"Why do men rape?"
Hulse's thick silver rings clanged together slightly as she twitched her fingers at her side, looking out over the crowd.
"Because they can. Period," she answered.
Hulse was the keynote speaker at Delta Phi Epsilon's (DPhiE) fifth annual Take Back the Night event last Wednesday. Take Back the Night is an international program on college campuses intended to bring the fight against sexual assault out from behind closed doors and provide a safe, supportive environment for men, women, children and families affected by sexual assault.
The night began with both male and female students participating in a candlelit march through campus to "take back" the night. Then men, women, faculty, student organization leaders, Greek life students and survivors alike then gathered in the Ballroom.
Wearing a tie-dyed orange skirt and matching top with glittery accents, Hulse performed "A Rose by Any Other Name," which chronicled the different types of sexual assault through poetry, spoken verse, anecdotes and personal experiences she has had in her over 20 years of experience working as a sexual assault and rape counselor. The performance was intense, using a mix of emotional testimonies, graphic artwork and statistics to illustrate the pervasiveness of sexual assault in American culture, which has the highest sexual assault statistics of any industrialized country.
Soft sobs and gasps could be heard in the crowd as Hulse told the stories of women she has counseled and used shocking statistics to dispel misconceptions surrounding sexual assault. One in four women -- as well as one in eight men -- will experience sexual assault in their lifetimes. However, of those assaults, it is estimated 85 percent go unreported, and only five percent of rapists actually go to jail.
Hulse also stressed that contrary to some popular belief, victims cannot avoid or prevent their assault.
"Many people think sexual assault victims were asking for it by dressing or acting provocatively," Hulse said. "The oldest victim of sexual assault is 96, and the youngest is two months old. Now you tell me that they were being provocative."
Hulse recently chose to simplify and use the power of spoken word in her shows. She does not attempt to hide anything or avoid any subjects in the piece, which she said can make people uncomfortable, but is necessary for her work to be successful.

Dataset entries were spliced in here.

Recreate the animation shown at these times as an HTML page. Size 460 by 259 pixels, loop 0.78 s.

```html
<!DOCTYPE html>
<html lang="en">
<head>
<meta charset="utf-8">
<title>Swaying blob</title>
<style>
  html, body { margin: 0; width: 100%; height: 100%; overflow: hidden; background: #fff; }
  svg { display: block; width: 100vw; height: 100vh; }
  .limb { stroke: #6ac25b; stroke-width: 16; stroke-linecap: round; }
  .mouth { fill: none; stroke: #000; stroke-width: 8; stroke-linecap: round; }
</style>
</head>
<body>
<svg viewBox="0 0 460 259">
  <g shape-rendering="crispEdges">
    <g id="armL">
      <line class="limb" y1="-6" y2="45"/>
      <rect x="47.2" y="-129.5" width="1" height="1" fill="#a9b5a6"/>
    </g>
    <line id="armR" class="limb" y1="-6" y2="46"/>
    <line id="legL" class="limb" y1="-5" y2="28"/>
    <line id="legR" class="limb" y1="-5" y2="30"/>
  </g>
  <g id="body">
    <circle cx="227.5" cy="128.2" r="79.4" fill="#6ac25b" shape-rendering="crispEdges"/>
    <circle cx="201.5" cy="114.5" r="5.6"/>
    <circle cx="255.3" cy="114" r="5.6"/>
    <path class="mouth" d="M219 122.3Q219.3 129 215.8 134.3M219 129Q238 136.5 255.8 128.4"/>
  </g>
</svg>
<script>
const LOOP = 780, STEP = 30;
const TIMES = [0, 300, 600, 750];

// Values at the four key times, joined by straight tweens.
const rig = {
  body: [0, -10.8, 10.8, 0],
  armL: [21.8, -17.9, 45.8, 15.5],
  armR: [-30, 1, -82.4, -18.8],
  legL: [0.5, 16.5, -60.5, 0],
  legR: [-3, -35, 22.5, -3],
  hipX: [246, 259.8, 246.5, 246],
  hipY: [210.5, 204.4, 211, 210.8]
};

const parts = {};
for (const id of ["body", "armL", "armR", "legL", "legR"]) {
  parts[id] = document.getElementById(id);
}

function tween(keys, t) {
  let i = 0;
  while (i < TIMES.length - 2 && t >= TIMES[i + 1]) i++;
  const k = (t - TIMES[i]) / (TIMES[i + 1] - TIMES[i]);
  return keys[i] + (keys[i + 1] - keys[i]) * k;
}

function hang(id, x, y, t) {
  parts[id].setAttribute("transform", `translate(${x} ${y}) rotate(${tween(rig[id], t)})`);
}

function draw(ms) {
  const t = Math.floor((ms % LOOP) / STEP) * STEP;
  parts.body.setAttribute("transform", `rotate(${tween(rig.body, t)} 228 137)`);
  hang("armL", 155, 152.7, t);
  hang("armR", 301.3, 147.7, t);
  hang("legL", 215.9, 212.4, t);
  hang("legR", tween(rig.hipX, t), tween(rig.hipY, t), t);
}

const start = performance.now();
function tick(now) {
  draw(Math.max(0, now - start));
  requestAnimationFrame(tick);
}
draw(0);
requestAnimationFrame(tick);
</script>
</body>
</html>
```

I don't believe in secrets. Secrets kill people ... my time here is short and I don't have time to sugarcoat and try not to offend people," Hulse said.

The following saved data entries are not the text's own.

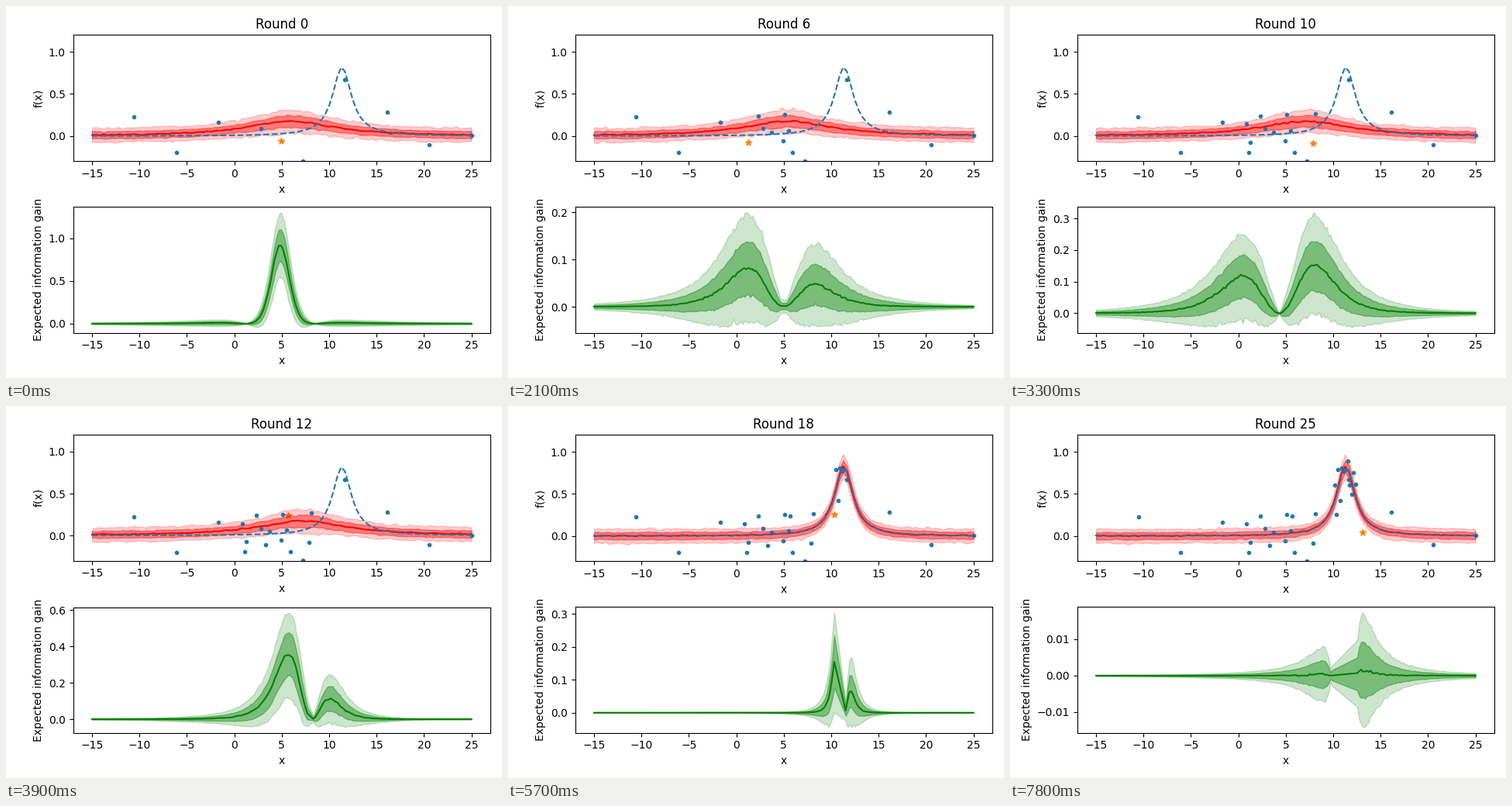
Write a matplotlib script that moves like this. It is 640x480 px and loops after 8 s.

```python
import numpy as np
import matplotlib.pyplot as plt
from matplotlib.animation import FuncAnimation

INTERVAL, LOOP = 100, 8000
LAST_ROUND = 25
GRID = np.linspace(-15, 25, 100)
DESIGNS = np.linspace(-15, 25, 200)
TRUTH = .82, 11.35, 1.2

START_X = np.linspace(-15, 25, 10)[1:]
START_Y = [.227, -.199, .16, .088, -.292, .67, .28, -.107, .005]

# Key rounds of the two rival curves: height, centre and width of each.
KEY_ROUNDS = [0, 3, 6, 10, 14, 21, 25]
RIVALS = np.array([
    [1.53, 4.85, 2.2, .569, 4.85, 5.8],
    [.569, 5.9, 5, .424, 5.9, 7],
    [.5, 2.3, 5, .449, 7, 5],
    [.639, 1.9, 5.5, .7, 7.05, 5],
    [1.3, 10.75, .8, .892, 11.4, 1],
    [.74, 11.05, 1.15, .72, 11.8, 1.15],
    [.73, 11.36, 1.365, .97, 11.29, 1.035],
])


def peak(x, height, centre, width):
    return height / (1 + ((x - centre) / width) ** 2)


def disagreement(x, rnd):
    rivals = [np.interp(rnd, KEY_ROUNDS, column) for column in RIVALS.T]
    return np.abs(peak(x, *rivals[:3]) - peak(x, *rivals[3:]))


def posterior(rnd):
    """Height, centre, width and relative spread of the fitted curve."""
    if rnd < 14:
        return .175, 6 - 1.2 * np.sin(np.pi * rnd / 7.5), 5.7, .32
    settled = min(1, (rnd - 14) / 4)
    return .87 - .04 * settled, 11.06 + .25 * settled, 1.18, .155 - .085 * settled


def choose_designs():
    """Most informative design each round; near the true peak, work outwards."""
    outward = sorted(range(125, 137), key=lambda i: abs(i - 128.9))
    picks = []
    for rnd in range(LAST_ROUND + 1):
        if 13 <= rnd < LAST_ROUND:
            picks.append(outward[rnd - 13])
        else:
            gain = disagreement(DESIGNS, rnd)
            gain[picks] = 0
            picks.append(int(gain.argmax()))
    return picks


PICKS = choose_designs()
PICK_X = DESIGNS[PICKS]
PICK_Y = peak(PICK_X, *TRUTH) + .23 * np.sin(1.694 * np.arange(LAST_ROUND + 1) - .37)


def draw_bands(ax, x, mean, sd, color, rng, rough):
    def wobble():
        return rng.normal(0, rough, len(x))

    for k, alpha in ((2, .2), (1, .4)):
        ax.fill_between(x, mean - k * sd * (1 + wobble()),
                        mean + k * sd * (1 + wobble()),
                        color=color, alpha=alpha)
    ax.plot(x, mean + sd * wobble(), color=color)


def draw_fit(ax, rnd, rng):
    ax.scatter(PICK_X[rnd], PICK_Y[rnd], s=36, marker="*", color="C1")
    ax.plot([*START_X, *PICK_X[:rnd]], [*START_Y, *PICK_Y[:rnd]], ".", color="C0")
    *shape, spread = posterior(rnd)
    mean = peak(GRID, *shape)
    draw_bands(ax, GRID, mean, np.hypot(.042, spread * mean), "red", rng, .08)
    ax.plot(GRID, peak(GRID, *TRUTH), "--", color="C0")
    ax.set_ylim(-.3, 1.2)
    ax.set_ylabel("f(x)")
    ax.set_title(f"Round {rnd}")


def draw_gain(ax, rnd, rng):
    x = np.delete(DESIGNS, PICKS[:rnd])
    diff = disagreement(x, rnd)
    draw_bands(ax, x, diff ** 2, .2 * diff, "green", rng, .035)
    ax.set_ylabel("Expected information gain")


def update(frame):
    rnd = max(0, frame * INTERVAL // 300 - 1)
    if fig.axes and fig.axes[0].get_title() == f"Round {rnd}":
        return
    fig.clear()
    # Start from the default margins so the tight layout depends on the round only.
    fig.subplots_adjust(left=.125, bottom=.11, right=.9, top=.88,
                        wspace=.2, hspace=.2)
    rng = np.random.default_rng(rnd)
    for ax, draw in zip(fig.subplots(2), (draw_fit, draw_gain)):
        draw(ax, rnd, rng)
        ax.set_xlim(-17, 27)
        ax.set_xlabel("x")
    fig.tight_layout()


fig = plt.figure(figsize=(6.4, 4.8), dpi=100)
anim = FuncAnimation(fig, update, frames=LOOP // INTERVAL, interval=INTERVAL,
                     repeat=True, repeat_delay=0)
plt.show()
```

Hulse concluded by saying the most important thing people can do to help victims of sexual assault is to believe them.
After Hulse's performance, Student Government Association President Bill Durkin and InterFraternity Council President Chris McKenny read a pledge to never condone sexual assault by other members of their gender and to always work toward the prevention of sexual assault altogether.

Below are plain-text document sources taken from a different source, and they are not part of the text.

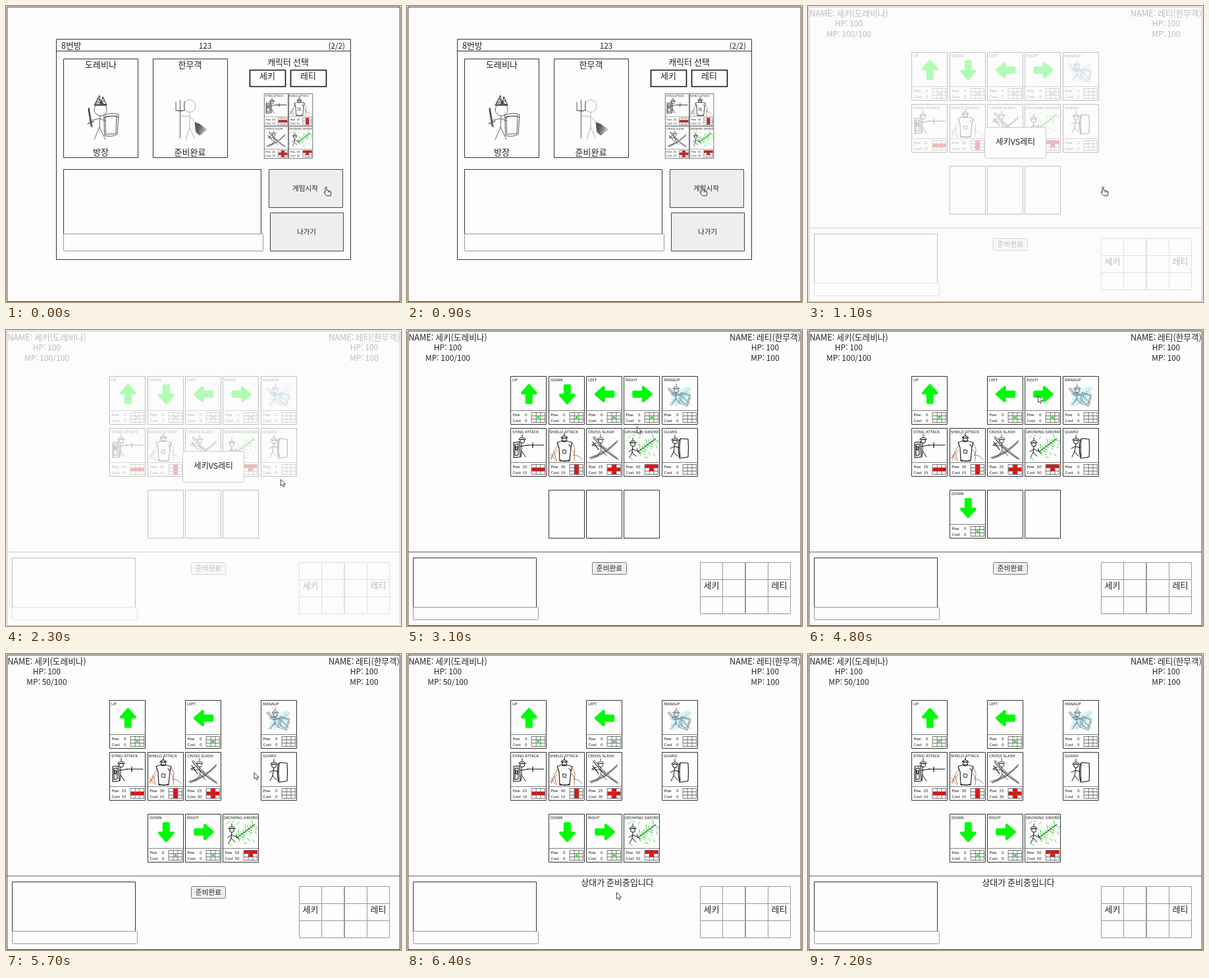
Recreate the animation shown at these times as an HTML page with a canvas. Size 600 by 450 pixels, loop 8 s.

```html
<!DOCTYPE html>
<html lang="ko">
<head>
<meta charset="utf-8">
<style>
html, body { margin: 0; width: 100%; height: 100%; overflow: hidden; background: #fefdfe; }
canvas { display: block; }
</style>
</head>
<body>
<canvas width="600" height="450"></canvas>
<script>
const canvas = document.querySelector('canvas');
const ctx = canvas.getContext('2d');
const LOOP = 8000, STEP = 100;
const PAPER = '#fefdfe', INK = '#333', GREY = '#999', GREEN = '#00fa0a', RED = '#f80808';
const UI = '"Noto Sans CJK KR", "Noto Sans CJK", "Noto Sans CJK JP", sans-serif';
const SMALL = '"DejaVu Sans", sans-serif';
const PLAYERS = ['도레비나', '한무객'];

function text(str, x, y, size = 13, align = 'center', font = UI) {
  ctx.font = `${size}px ${font}`;
  ctx.textAlign = align;
  ctx.fillStyle = '#222';
  ctx.fillText(str, x, y + size * 0.36);
}

function box(x, y, w, h, stroke = INK, fill = null, radius = 0, width = 1) {
  ctx.beginPath();
  ctx.roundRect(x + 0.5, y + 0.5, w, h, radius);
  if (fill) { ctx.fillStyle = fill; ctx.fill(); }
  ctx.strokeStyle = stroke;
  ctx.lineWidth = width;
  ctx.stroke();
}

function sketch(d, color = '#111', width = 1, fill = null) {
  const path = new Path2D(d);
  if (fill) { ctx.fillStyle = fill; ctx.fill(path); }
  ctx.strokeStyle = color;
  ctx.lineWidth = width;
  ctx.lineJoin = ctx.lineCap = 'round';
  ctx.stroke(path);
  ctx.lineJoin = 'miter';
  ctx.lineCap = 'butt';
}

function at(x, y, scale, draw, turn = 0) {
  ctx.save();
  ctx.translate(x, y);
  ctx.rotate(turn * Math.PI / 2);
  ctx.scale(scale, scale);
  draw();
  ctx.restore();
}

const head = (x, y) =>
  `M${x - 5} ${y - 3}q5 -6 10 0zm5 -4v-3M${x - 3.5} ${y}a3.5 3 0 1 0 7 0a3.5 3 0 1 0 -7 0`;

const zigzag = (n, point) =>
  'M' + Array.from({ length: n }, (_, i) => point(i).map(v => v.toFixed(1)).join(' ')).join('L');

const arrow = () => sketch('M0 -13.5L10.5 -1.5H3.5V13H-3.5V-1.5H-10.5Z', GREEN, 4, GREEN);

const art = {
  manaup() {
    sketch(zigzag(30, i => [28 + 17 * Math.sin(i * 2.3), 31 + 15 * Math.sin(i * 3.7 + 1)]), '#a4e2ea', 0.8);
    sketch(head(22, 22) + 'M22 25L21 35 15 44M21 35l7 7M9 19L18 30 30 28M11 18l9 11M15 27q6 -4 13 2', '#667', 1);
    sketch('M30 25L44 29 39 46 26 41ZM32 27l10 3 -4 13 -9 -4zM31 30l9 10M29 36l6 7', '#78838a', 0.9);
  },
  sting() {
    sketch('M5 22L14 21 15 44 5 45ZM7 25L12 24V41L7 42ZM8 28l3 1 -1 5 -2 -2z', '#111', 1.1);
    sketch(head(18, 20) + 'M17 23V35L16 44M17 35L23 44M15 28L27 26');
    sketch('M26 26H51M34 22.5V30', '#111', 1.2);
  },
  shield() {
    sketch('M14 27Q7 35 4 48M13 34Q9 41 2 46M36 24Q43 32 38 42Q45 40 51 48M35 33Q41 36 39 50M9 37L12 50M3 40q4 2 6 8', '#b06a40', 0.9);
    sketch(head(24, 18) + 'M13 22Q23 17 36 22L34 29 32 50 17 50 16 30ZM16 30l-2 -5M34 29l-3 -4M18 49q7 3 13 0', '#111', 1.1);
    sketch('M22 33l5 1 -1 5 -4 -1z', '#111', 0.9);
  },
  cross() {
    sketch('M11 13Q23 33 49 48M13 13Q28 32 48 46M48 19Q30 38 5 45M47 22Q28 41 8 47M40 27L12 44', '#aaa', 1.6);
    sketch(head(22, 20) + 'M22 23L23 34 16 44M23 34L31 42M10 27L22 27 30 32M11 15L25 31 47 47M47 20L30 36 7 46', '#333', 0.9);
    sketch('M10 21l9 12M9 26l6 -3', '#111', 1.2);
  },
  growing() {
    sketch(Array.from({ length: 8 }, (_, i) => {
      const x = 22 + i * 3.4, y = 36 - i * 2.6, r = 6 + 3 * Math.sin(i * 1.9);
      return `M${x} ${y}l${-r * 0.2} ${-r}M${x} ${y}l${r} ${r * 0.35}m-3 2l1 2`;
    }).join(''), '#30e236', 1);
    sketch('M7 15l4 -3M14 11l3 1M22 16l3 -3M10 46l4 2M45 39l3 4M32 44l5 1M38 37l3 4M23 24l2 3M50 27l1 4', '#3ce43c', 1);
    sketch(head(14, 25) + 'M14 28L13 37 9 45M13 37L19 43M8 36L14 32 22 36L49 16M20 32l5 7', '#111', 1);
  },
  guard() {
    sketch(head(20, 21) + 'M20 24L18 36 14 44M18 36L24 43M13 31L19 28 27 30');
    sketch('M26 19L29 16 40 17Q41 30 40 44L27 46Q24 33 26 19ZM28 18Q26 31 28 44', '#111', 1.1);
  }
};

// name, power, cost, highlighted grid cells, artwork or number of quarter turns
const CARDS = [
  ['UP', 0, 0, [], 0], ['DOWN', 0, 0, [], 2], ['LEFT', 0, 0, [], 3], ['RIGHT', 0, 0, [], 1],
  ['MANAUP', 0, 0, [], art.manaup],
  ['STING ATTACK', 25, 15, [3, 4, 5], art.sting],
  ['SHIELD ATTACK', 30, 15, [1, 4, 7], art.shield],
  ['CROSS SLASH', 25, 30, [1, 3, 4, 5, 7], art.cross],
  ['GROWING SWORD', 50, 50, [0, 1, 2, 4], art.growing],
  ['GUARD', 0, 0, [], art.guard]
];

function card(index, x, y, scale = 1) {
  const [name, pow, cost, cells, picture] = CARDS[index];
  at(x, y, scale, () => {
    box(0, 0, 54, 73, INK, PAPER);
    sketch('M0 52.5H54', '#666', 0.8);
    text(name, name.length > 12 ? 1.5 : 3, 6, 5.65, 'left', SMALL);
    [['Pow', pow, 58.5], ['Cost', cost, 68]].forEach(([label, value, row]) => {
      text(label, 3.5, row, 5.6, 'left', SMALL);
      text(value, 25.5, row, 5.6, 'right', SMALL);
    });
    ctx.fillStyle = RED;
    cells.forEach(c => ctx.fillRect(32.5 + c % 3 * 6.7, 55.5 + Math.floor(c / 3) * 5, 6.7, 5));
    sketch('M32.5 55.5h20v15h-20zm0 5h20m-20 5h20M39.2 55.5v15m6.7 -15v15', '#555', 0.8);
    if (typeof picture === 'function') return picture();
    at(28.3, 27.5, 1, arrow, picture);
    at(42.5, 63, 0.18, arrow, picture);
  });
}

function room() {
  box(76, 50, 447, 335);
  sketch('M76 68.5H523', INK, 1);
  text('8번방', 84, 60, 12.7, 'left');
  text('123', 302.5, 60.5, 11.7);
  text('(2/2)', 515, 60.5, 11.7, 'right');
  box(87, 80, 113, 150);
  box(223, 80, 113, 150);
  text(PLAYERS[0], 144, 89);
  text('방장', 144, 222);
  text(PLAYERS[1], 279.5, 89);
  text('준비완료', 279.5, 222);

  // knight with sword and shield
  sketch('M134 151L142 136 144 150 147 138 153 151ZM136 148l14 -4M138 145l13 5M140 141l8 8M135 150h17', '#333', 1.1);
  sketch('M134 158a9 9 0 1 0 19 -1a9.5 9 0 1 0 -19 1M143 167L142 184 134 203M142 184L151 203M129 174L142 171 152 175', '#555', 0.9);
  sketch('M149 166Q160 161 171 165L169 195Q160 200 150 197ZM151 168L168 167 167 194 152 195ZM149 170q11 -5 22 -1', '#444', 0.9);
  sketch('M126 155L131 184M125 156L129 183M124 179l10 -4', '#333', 1.2);

  // fighter with trident and claw
  sketch('M270 152a9 9.5 0 1 0 18 0a9 9.5 0 1 0 -18 0M279 161V184L273 204M279 184L286 201M266 167L279 168 289 178', '#aaa', 0.9);
  sketch('M264.5 143V201M258 146v13h13v-14M258 158q7 4 13 0', '#666', 1.1);
  sketch(zigzag(22, i => i % 2 ? [288 + i * 0.8, 197 - Math.abs(i - 8) * 0.7] : [287 + i * 0.3, 177 + i * 0.1]), '#555', 0.9);

  text('캐릭터 선택', 428.5, 85);
  box(370, 97, 54, 25, '#111', null, 0, 1.6);
  box(432, 97, 54, 25, '#111', null, 0, 1.6);
  text('세키', 397, 106);
  text('레티', 459, 106);
  [5, 6, 7, 8].forEach((c, i) => card(c, 392 + i % 2 * 37.3, 133 + (i >> 1) * 49.5, 0.67));

  box(87, 248, 300, 98);
  box(87, 346, 303, 26, GREY, null, 1);
  box(399, 248, 112, 58, '#444', '#efedef');
  box(401, 314, 111, 58, '#444', '#efedef');
  text('게임시작', 454.5, 277, 10.6);
  text('나가기', 456.5, 343, 10.6);
}

const PICKS = [[1, 4300], [3, 5000], [8, 5500]];
const READY = 6100;
const column = i => Math.round(157.2 + i * 57.4);

function battle(t) {
  const slots = PICKS.filter(([, time]) => t >= time).map(([c]) => c);
  text(`NAME: 세키(${PLAYERS[0]})`, 62, 11, 12.7);
  text(`NAME: 레티(${PLAYERS[1]})`, 544, 11, 12.7);
  text('HP: 100', 62, 27, 12);
  text('HP: 100', 544, 27, 12);
  text(`MP: ${slots.includes(8) ? 50 : 100}/100`, 62, 43, 12);
  text('MP: 100', 544, 43, 12);

  CARDS.forEach((_, i) => {
    if (!slots.includes(i)) card(i, column(i % 5), i < 5 ? 70 : 149);
  });
  for (let i = 0; i < 3; i++) {
    if (i < slots.length) card(slots[i], column(i + 1), 243);
    else box(column(i + 1), 243, 54, 73);
  }

  sketch('M1 337.5H598', '#666', 1);
  box(9, 346, 187, 75);
  box(9, 421, 190, 19, GREY, null, 1);
  if (t < READY) {
    box(281, 353, 52, 18, '#767676', '#efefef', 2);
    text('준비완료', 307.5, 362, 10.7);
  } else {
    text('상대가 준비중입니다', 319.5, 347);
  }
  for (let i = 0; i < 12; i++) box(445 + Math.round(i % 4 * 34.3), 353 + Math.floor(i / 4) * 26, 34, 26, GREY);
  text('세키', 462.5, 388);
  text('레티', 565.5, 388);
}

function alertBox() {
  box(268, 184, 93, 47, '#ccc', PAPER, 4);
  text('세키VS레티', 315, 207, 12.4);
}

// time, x, y of the pointer tip
const TRACK = [
  [0, 486, 274], [100, 486, 274], [900, 448, 274], [2000, 448, 274], [2300, 417, 227],
  [2800, 349, 147], [3100, 349, 147], [3800, 242, 100], [4300, 242, 100], [4700, 349, 100],
  [5200, 349, 100], [5500, 350, 182], [5700, 376.5, 180], [5900, 312, 366], [6100, 312, 366],
  [6600, 322, 360], [6900, 322, 360], [7200, 535, 328]
];

function pointer(t) {
  const next = TRACK.findIndex(k => k[0] > t);
  if (next < 0) return;
  const [t0, x0, y0] = TRACK[next - 1], [t1, x1, y1] = TRACK[next];
  const p = (t - t0) / (t1 - t0);
  at(x0 + (x1 - x0) * p, y0 + (y1 - y0) * p, 1, () => {
    if (t < 2000) sketch('M-1 9V1.5q1 -2 2 0V6l5.5 1.5q1.5 .5 1.5 2.5l-1 4.5H1L-3 9.5q0 -2 2 -.5M3.5 7v2M6 7.5v2', '#222', 0.9, '#fff');
    else sketch('M0.5 0.5V10L2.7 8 4.3 11.5 6 10.7 4.5 7.4H7.3Z', '#333', 0.9, '#fff');
  });
}

function draw(t) {
  ctx.fillStyle = PAPER;
  ctx.fillRect(0, 0, 600, 450);
  box(1, 1, 597, 448);
  if (t < 1000) room();
  else battle(t);
  if (t >= 1000 && t < 3100) {
    ctx.fillStyle = 'rgba(254, 253, 254, 0.7)';
    ctx.fillRect(0, 0, 600, 450);
    alertBox();
  }
  pointer(t);
}

function tick() {
  draw(Math.floor(performance.now() % LOOP / STEP) * STEP);
  requestAnimationFrame(tick);
}
tick();
</script>
</body>
</html>
```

An open mic session followed, where anyone present was encouraged to share stories or information about available support. Although representatives from established organizations publicized their presence on campus and in the community, it was clear individual students were hesitant to take to the stage.
Keri Fagel, however, said it didn't matter. Fagel's year-long position in DPhiE was focused entirely on organizing Take Back the Night, and she said the main goal was simply for students to "know there is someone else out there trying to stop sexual assault."
"I'd rather have five minutes of awkward silence and have everyone think, 'Maybe I should share my story.' It doesn't matter if no one comes and speaks, they know it was there," she said.